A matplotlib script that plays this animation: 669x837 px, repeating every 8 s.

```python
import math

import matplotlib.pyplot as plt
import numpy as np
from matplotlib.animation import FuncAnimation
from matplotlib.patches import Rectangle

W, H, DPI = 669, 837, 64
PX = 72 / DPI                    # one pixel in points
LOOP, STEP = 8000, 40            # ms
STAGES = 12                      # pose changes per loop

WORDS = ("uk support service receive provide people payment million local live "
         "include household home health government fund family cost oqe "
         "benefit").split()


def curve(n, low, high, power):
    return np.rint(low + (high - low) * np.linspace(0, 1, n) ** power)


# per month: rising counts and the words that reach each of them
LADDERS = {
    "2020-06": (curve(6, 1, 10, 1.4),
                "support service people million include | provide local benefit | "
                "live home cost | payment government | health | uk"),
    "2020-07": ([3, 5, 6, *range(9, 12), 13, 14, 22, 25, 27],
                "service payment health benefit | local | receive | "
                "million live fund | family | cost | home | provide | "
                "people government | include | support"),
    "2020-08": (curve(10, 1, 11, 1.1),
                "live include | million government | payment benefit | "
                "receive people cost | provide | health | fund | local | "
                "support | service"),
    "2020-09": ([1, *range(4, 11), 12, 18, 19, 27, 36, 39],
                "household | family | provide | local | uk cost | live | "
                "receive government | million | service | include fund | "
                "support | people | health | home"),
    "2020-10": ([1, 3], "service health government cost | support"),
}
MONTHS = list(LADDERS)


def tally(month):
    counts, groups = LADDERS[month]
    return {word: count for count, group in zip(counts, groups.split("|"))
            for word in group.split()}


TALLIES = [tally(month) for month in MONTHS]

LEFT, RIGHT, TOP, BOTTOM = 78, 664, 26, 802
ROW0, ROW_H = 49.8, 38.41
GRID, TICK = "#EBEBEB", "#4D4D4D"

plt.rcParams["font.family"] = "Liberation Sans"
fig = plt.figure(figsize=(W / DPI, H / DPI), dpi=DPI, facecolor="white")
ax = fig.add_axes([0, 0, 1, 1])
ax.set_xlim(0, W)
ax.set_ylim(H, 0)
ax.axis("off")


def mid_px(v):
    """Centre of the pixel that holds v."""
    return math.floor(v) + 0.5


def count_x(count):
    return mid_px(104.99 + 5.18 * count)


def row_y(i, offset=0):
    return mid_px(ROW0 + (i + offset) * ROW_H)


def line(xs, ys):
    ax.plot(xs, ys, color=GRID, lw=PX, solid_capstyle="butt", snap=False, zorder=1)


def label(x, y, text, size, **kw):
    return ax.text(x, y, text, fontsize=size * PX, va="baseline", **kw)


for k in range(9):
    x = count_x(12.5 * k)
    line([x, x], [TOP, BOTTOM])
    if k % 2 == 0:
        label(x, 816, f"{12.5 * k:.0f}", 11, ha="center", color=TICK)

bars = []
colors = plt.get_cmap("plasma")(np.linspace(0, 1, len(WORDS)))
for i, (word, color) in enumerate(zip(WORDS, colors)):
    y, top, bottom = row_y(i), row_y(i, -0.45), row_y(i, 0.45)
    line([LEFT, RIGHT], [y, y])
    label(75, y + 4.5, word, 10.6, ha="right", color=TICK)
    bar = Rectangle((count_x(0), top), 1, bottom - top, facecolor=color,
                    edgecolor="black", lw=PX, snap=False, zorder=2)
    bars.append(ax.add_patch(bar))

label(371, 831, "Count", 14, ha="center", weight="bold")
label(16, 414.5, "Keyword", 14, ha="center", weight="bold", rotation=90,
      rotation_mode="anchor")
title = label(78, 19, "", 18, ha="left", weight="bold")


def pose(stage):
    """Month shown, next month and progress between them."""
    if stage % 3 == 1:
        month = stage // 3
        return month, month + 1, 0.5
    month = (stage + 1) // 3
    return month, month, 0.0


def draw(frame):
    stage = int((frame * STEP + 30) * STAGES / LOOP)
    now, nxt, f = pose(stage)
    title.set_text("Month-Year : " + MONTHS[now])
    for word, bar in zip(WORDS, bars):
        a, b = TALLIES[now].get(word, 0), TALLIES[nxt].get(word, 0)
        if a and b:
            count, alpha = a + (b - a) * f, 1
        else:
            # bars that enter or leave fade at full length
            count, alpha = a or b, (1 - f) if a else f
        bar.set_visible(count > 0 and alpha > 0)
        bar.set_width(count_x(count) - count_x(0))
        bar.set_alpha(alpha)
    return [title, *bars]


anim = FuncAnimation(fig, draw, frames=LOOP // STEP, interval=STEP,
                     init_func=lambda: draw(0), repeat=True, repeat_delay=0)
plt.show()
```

________

WHAT THIS TASK INVOLVES
Set down all the entries again, word for word.

RESPONSE
A matplotlib script that plays this animation: 669x837 px, repeating every 8 s.

```python
import math

import matplotlib.pyplot as plt
import numpy as np
from matplotlib.animation import FuncAnimation
from matplotlib.patches import Rectangle

W, H, DPI = 669, 837, 64
PX = 72 / DPI                    # one pixel in points
LOOP, STEP = 8000, 40            # ms
STAGES = 12                      # pose changes per loop

WORDS = ("uk support service receive provide people payment million local live "
         "include household home health government fund family cost oqe "
         "benefit").split()


def curve(n, low, high, power):
    return np.rint(low + (high - low) * np.linspace(0, 1, n) ** power)


# per month: rising counts and the words that reach each of them
LADDERS = {
    "2020-06": (curve(6, 1, 10, 1.4),
                "support service people million include | provide local benefit | "
                "live home cost | payment government | health | uk"),
    "2020-07": ([3, 5, 6, *range(9, 12), 13, 14, 22, 25, 27],
                "service payment health benefit | local | receive | "
                "million live fund | family | cost | home | provide | "
                "people government | include | support"),
    "2020-08": (curve(10, 1, 11, 1.1),
                "live include | million government | payment benefit | "
                "receive people cost | provide | health | fund | local | "
                "support | service"),
    "2020-09": ([1, *range(4, 11), 12, 18, 19, 27, 36, 39],
                "household | family | provide | local | uk cost | live | "
                "receive government | million | service | include fund | "
                "support | people | health | home"),
    "2020-10": ([1, 3], "service health government cost | support"),
}
MONTHS = list(LADDERS)


def tally(month):
    counts, groups = LADDERS[month]
    return {word: count for count, group in zip(counts, groups.split("|"))
            for word in group.split()}


TALLIES = [tally(month) for month in MONTHS]

LEFT, RIGHT, TOP, BOTTOM = 78, 664, 26, 802
ROW0, ROW_H = 49.8, 38.41
GRID, TICK = "#EBEBEB", "#4D4D4D"

plt.rcParams["font.family"] = "Liberation Sans"
fig = plt.figure(figsize=(W / DPI, H / DPI), dpi=DPI, facecolor="white")
ax = fig.add_axes([0, 0, 1, 1])
ax.set_xlim(0, W)
ax.set_ylim(H, 0)
ax.axis("off")


def mid_px(v):
    """Centre of the pixel that holds v."""
    return math.floor(v) + 0.5


def count_x(count):
    return mid_px(104.99 + 5.18 * count)


def row_y(i, offset=0):
    return mid_px(ROW0 + (i + offset) * ROW_H)


def line(xs, ys):
    ax.plot(xs, ys, color=GRID, lw=PX, solid_capstyle="butt", snap=False, zorder=1)


def label(x, y, text, size, **kw):
    return ax.text(x, y, text, fontsize=size * PX, va="baseline", **kw)


for k in range(9):
    x = count_x(12.5 * k)
    line([x, x], [TOP, BOTTOM])
    if k % 2 == 0:
        label(x, 816, f"{12.5 * k:.0f}", 11, ha="center", color=TICK)

bars = []
colors = plt.get_cmap("plasma")(np.linspace(0, 1, len(WORDS)))
for i, (word, color) in enumerate(zip(WORDS, colors)):
    y, top, bottom = row_y(i), row_y(i, -0.45), row_y(i, 0.45)
    line([LEFT, RIGHT], [y, y])
    label(75, y + 4.5, word, 10.6, ha="right", color=TICK)
    bar = Rectangle((count_x(0), top), 1, bottom - top, facecolor=color,
                    edgecolor="black", lw=PX, snap=False, zorder=2)
    bars.append(ax.add_patch(bar))

label(371, 831, "Count", 14, ha="center", weight="bold")
label(16, 414.5, "Keyword", 14, ha="center", weight="bold", rotation=90,
      rotation_mode="anchor")
title = label(78, 19, "", 18, ha="left", weight="bold")


def pose(stage):
    """Month shown, next month and progress between them."""
    if stage % 3 == 1:
        month = stage // 3
        return month, month + 1, 0.5
    month = (stage + 1) // 3
    return month, month, 0.0


def draw(frame):
    stage = int((frame * STEP + 30) * STAGES / LOOP)
    now, nxt, f = pose(stage)
    title.set_text("Month-Year : " + MONTHS[now])
    for word, bar in zip(WORDS, bars):
        a, b = TALLIES[now].get(word, 0), TALLIES[nxt].get(word, 0)
        if a and b:
            count, alpha = a + (b - a) * f, 1
        else:
            # bars that enter or leave fade at full length
            count, alpha = a or b, (1 - f) if a else f
        bar.set_visible(count > 0 and alpha > 0)
        bar.set_width(count_x(count) - count_x(0))
        bar.set_alpha(alpha)
    return [title, *bars]


anim = FuncAnimation(fig, draw, frames=LOOP // STEP, interval=STEP,
                     init_func=lambda: draw(0), repeat=True, repeat_delay=0)
plt.show()
```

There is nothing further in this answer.